Indian Rupee witnessed one of the most volatile moves during the first quarter of 2016 or final quarter of FY16. Rupee moved between 4-6% against major currencies if one considers December 31st close and first quarter highs and lows. Volatility was exceptionally high across asset classes and currencies as central banks intervened to backstop bleeding risk appetite. It was first Bank of Japan who announced negative interest rates, followed by the European Central Banks who not only reduced deposit rates further into negative territory but also greatly expanded its asset purchase program. US Federal Reserve was not to be left behind as they followed up with very dovish rhetoric which pushed the interest rate hike expectation to mid of next year.

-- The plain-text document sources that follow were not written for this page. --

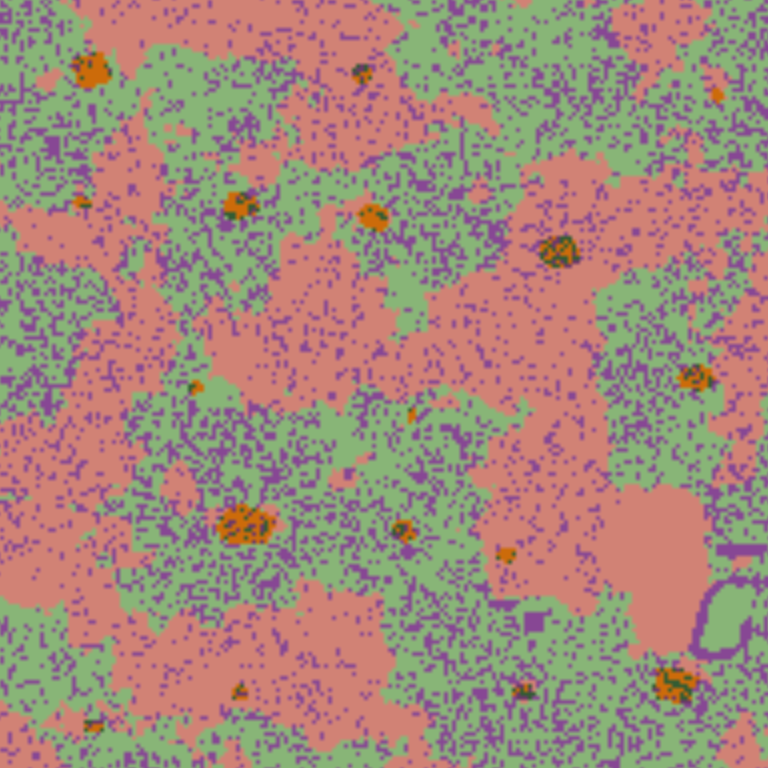
A three.js fragment shader for this texture:

```glsl
varying vec2 vUv;

const float CELLS = 192.0;
const float BLOB_GRID = 5.0;
const vec3 PINK = vec3(0.82, 0.51, 0.46);
const vec3 GREEN = vec3(0.535, 0.71, 0.465);
const vec3 PURPLE = vec3(0.53, 0.28, 0.58);
const vec3 ORANGE = vec3(0.80, 0.42, 0.04);
const vec3 DARK_GREEN = vec3(0.20, 0.36, 0.20);
const vec3 DARK_PLUM = vec3(0.42, 0.22, 0.42);

float hash(vec2 p, float seed) {
  vec3 q = fract(vec3(p.xyx) * 0.1031 + seed * 0.137);
  q += dot(q, q.yzx + 33.33);
  return fract((q.x + q.y) * q.z);
}

float noise(vec2 p, float seed) {
  vec2 i = floor(p);
  vec2 f = fract(p);
  f = f * f * (3.0 - 2.0 * f);
  float low = mix(hash(i, seed), hash(i + vec2(1.0, 0.0), seed), f.x);
  float high = mix(hash(i + vec2(0.0, 1.0), seed), hash(i + 1.0, seed), f.x);
  return mix(low, high, f.y);
}

float fbm(vec2 p, float seed) {
  float sum = 0.0;
  float weight = 0.434;
  for (int i = 0; i < 5; i++) {
    sum += weight * noise(p, seed + float(i));
    p = p * 2.03 + 7.3;
    weight *= 0.6;
  }
  return sum;
}

float boxDistance(vec2 p, vec2 halfSize) {
  vec2 d = abs(p) - halfSize;
  return length(max(d, 0.0)) + min(max(d.x, d.y), 0.0);
}

// Single cells plus two-cell dashes in both directions
bool isSpeck(vec2 cell, float density) {
  float single = hash(cell, 11.0);
  float dashX = hash(floor(cell * vec2(0.5, 1.0)), 12.0);
  float dashY = hash(floor(cell * vec2(1.0, 0.5)), 13.0);
  return single < density * 0.6 || min(dashX, dashY) < density * 0.25;
}

// Relative radius of the blob in this tile: below 1 is inside
float blobRadius(vec2 p, vec2 tile) {
  vec2 jitter = vec2(hash(tile, 21.0), hash(tile, 22.0)) - 0.5;
  vec2 centre = (tile + 0.5 + 0.45 * jitter) / BLOB_GRID;
  float size = hash(tile, 23.0);
  float radius = mix(0.009, 0.027, size * size);
  float aspect = mix(0.65, 1.4, hash(tile, 24.0));
  float edge = 0.4 * (noise(p * 70.0, 25.0) - 0.5);
  float r = length((p - centre) / (radius * vec2(aspect, 1.0))) + edge;
  return hash(tile, 26.0) < 0.58 ? r : 9.0;
}

vec3 blobColor(vec2 cell, vec2 tile) {
  float darkShare = mix(0.15, 0.7, hash(tile, 31.0));
  vec3 dark = hash(cell, 32.0) < 0.6 ? DARK_GREEN : DARK_PLUM;
  return hash(cell, 33.0) < darkShare ? dark : ORANGE;
}

// Solid purple bars and a slanted ring around a clear core
float markDistance(vec2 p, float ring) {
  float bars = boxDistance(p - vec2(0.66, 0.215), vec2(0.024, 0.006));
  bars = min(bars, boxDistance(p - vec2(0.695, 0.188), vec2(0.013, 0.012)));
  bars = min(bars, boxDistance(p - vec2(0.965, 0.282), vec2(0.028, 0.006)));
  bars = min(bars, boxDistance(p - vec2(0.97, 0.243), vec2(0.035, 0.004)));
  return min(bars, abs(ring) - 0.004) + 0.012 * (noise(p * 60.0, 41.0) - 0.5);
}

vec3 cellColor(vec2 cell) {
  vec2 p = (cell + 0.5) / CELLS;

  // Calm patch, ring and bars
  vec2 slanted = p - vec2(0.945, 0.195);
  slanted.x -= 0.3 * slanted.y;
  float ring = boxDistance(slanted, vec2(0.014, 0.03)) - 0.018;
  float ragged = 0.09 * (fbm(p * 16.0, 51.0) - 0.5);
  float calm = length((p - vec2(0.85, 0.29)) * vec2(1.0, 1.15)) - 0.08;
  calm = min(calm, length(p - vec2(0.875, 0.2)) - 0.055) + ragged;
  if (markDistance(p, ring) < 0.0) return PURPLE;
  if (ring < 0.0) return GREEN;
  if (calm < 0.0) return PINK;

  // Scattered blobs
  vec2 tile = floor(p * BLOB_GRID);
  float blob = blobRadius(p, tile);
  if (blob < 1.0) return blobColor(cell, tile);

  // Ragged ground patches, with pink halos around some blobs
  float halo = step(0.6, hash(tile, 61.0)) * (1.0 - smoothstep(1.0, 2.2, blob));
  bool pinkGround = fbm(p * 7.0, 62.0) + 0.12 * halo > 0.515;

  // Speck density drifts between calm and busy areas
  float busy = smoothstep(0.3, 0.62, fbm(p * 10.0, 71.0));
  float density = (pinkGround ? 0.17 : 0.38) * mix(0.25, 1.0, busy);
  if (isSpeck(cell, density)) return PURPLE;
  return pinkGround ? PINK : GREEN;
}

void main() {
  // Blend neighbouring cells for softly smoothed edges
  vec2 grid = vUv * CELLS - 0.5;
  vec2 cell = floor(grid);
  vec2 blend = fract(grid);
  vec3 low = mix(cellColor(cell), cellColor(cell + vec2(1.0, 0.0)), blend.x);
  vec3 high = mix(cellColor(cell + vec2(0.0, 1.0)), cellColor(cell + 1.0), blend.x);
  gl_FragColor = vec4(mix(low, high, blend.y), 1.0);
}
```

Interestingly all these happened either going into the G-20 meeting in February in China or after that. As if an unofficial truce was declared between major central banks engaged in the currency and the agreement was on the need to move away from the game of competitive policies towards co-ordinated policy framework. Back home, sentiment took a 180 degree reversal post Budget. Any seasoned observer of the market will find the behavior of investor high unstable and dangerous. Going into the Union Budget, investors were gripped in irrational fear; as a result Indian assets were diverging negatively from the world markets. Having priced the Armageddon, post Budget, there was only one way to go, and that was up for the Indian Rupee and the Indian financial asset prices. Foreign investors who had suddenly caught flu towards Indian markets in January and February, was falling over each other to scoop up the same asset at higher prices. We understand that is how sentiments shift but what is shocking is the magnitude of the shift in sentiment over just 90 days. Sentiment moved from neutral to abject fear from December of last year to February of this year and then back to euphoria in just 31 days of March. Forget fundamental, even technical structures do not change in such a short span of time. It is clear case of massive herding in investment, which is alarming.
We have to zoom out of the daily noise of markets to be able to see the big picture. The question we need to ask is why financial markets are getting stressed to often now. They are being saved every time by constant attempt my central banks and policy makers to dominate the narrative. It is a narrative driven financial markets, where there is lack of faith over fundamental drivers and greater addictions towards a fresh narrative from the policy makers. Post 2008, how much of the discussion veers around what central banks can do and will do, rather than anything else. Such a talk has become the top agenda for discussion for retail investors as well as for every kind of institutional investor. Something has definitely gone wrong, when investment has come to punting on central banks. We do not think central bankers too would have imagined it would come to this moment. Policy makers have become like the daredevil stuntman of a circus, where unless he or she ensures more extreme, insane and perilous acts every other time, the audience, in this case asset managers, will become disappointed and desert the risk assets in a herd like fashion.
Stage one saw the debt crises causing debt levels to level off and then slowly roll over. Peak in private debt meant, consumers started to reduce their levels of consumption. It was followed by stage two, which was about the adverse impact on income flows, caused by falling current account balances. Consumers reduced their consumption, which meant lower current account deficits in the consuming nations. Someone’s consumption is someone else’s income, so producer nations saw their current account surpluses contract. In stage two something interesting happened, central banks having studied the previous similar cycle which played out during the 1930s, jumped into the ring to protect the financial institutions and prop up asset prices.
Investors need to account for the narrative driven market structure in into their wealth management plan. As managers of financial risk:- 1) foreign exchange 2) interest rates we need to factor the implications of the new era. We will have to embrace the fact that we will sudden burst of massive volatilities in rates and fx and also emergence of some strange cross asset and cross currency correlation. It is no longer the simple world, where a rising dollar meant short risk and falling dollar meant long risk.
Managing that risk in Indian Rupee would mean that we can expect central bank to play a key role in ensuring Rupee remains within a wide range against the US Dollar. RBI has already made it quite clear that it will pursue purchase of domestic bonds and also foreign currencies to shore up Rupee liquidity. It is a strong signal that Rupee may not be allowed to trend too much against the US Dollar. Hence, we see a range of 66.00 to 68.00 over the April-June quarter and 66.20 to 67.20 over the next few weeks. However, Rupee may continue to trade weak against non-dollar currencies like Japanese Yen and Euro but remain firm against British Pound. Indian long tenor bonds are expected to remain firm as 10 year yields are expected to remain between 7.30 to 7.60 over the medium term.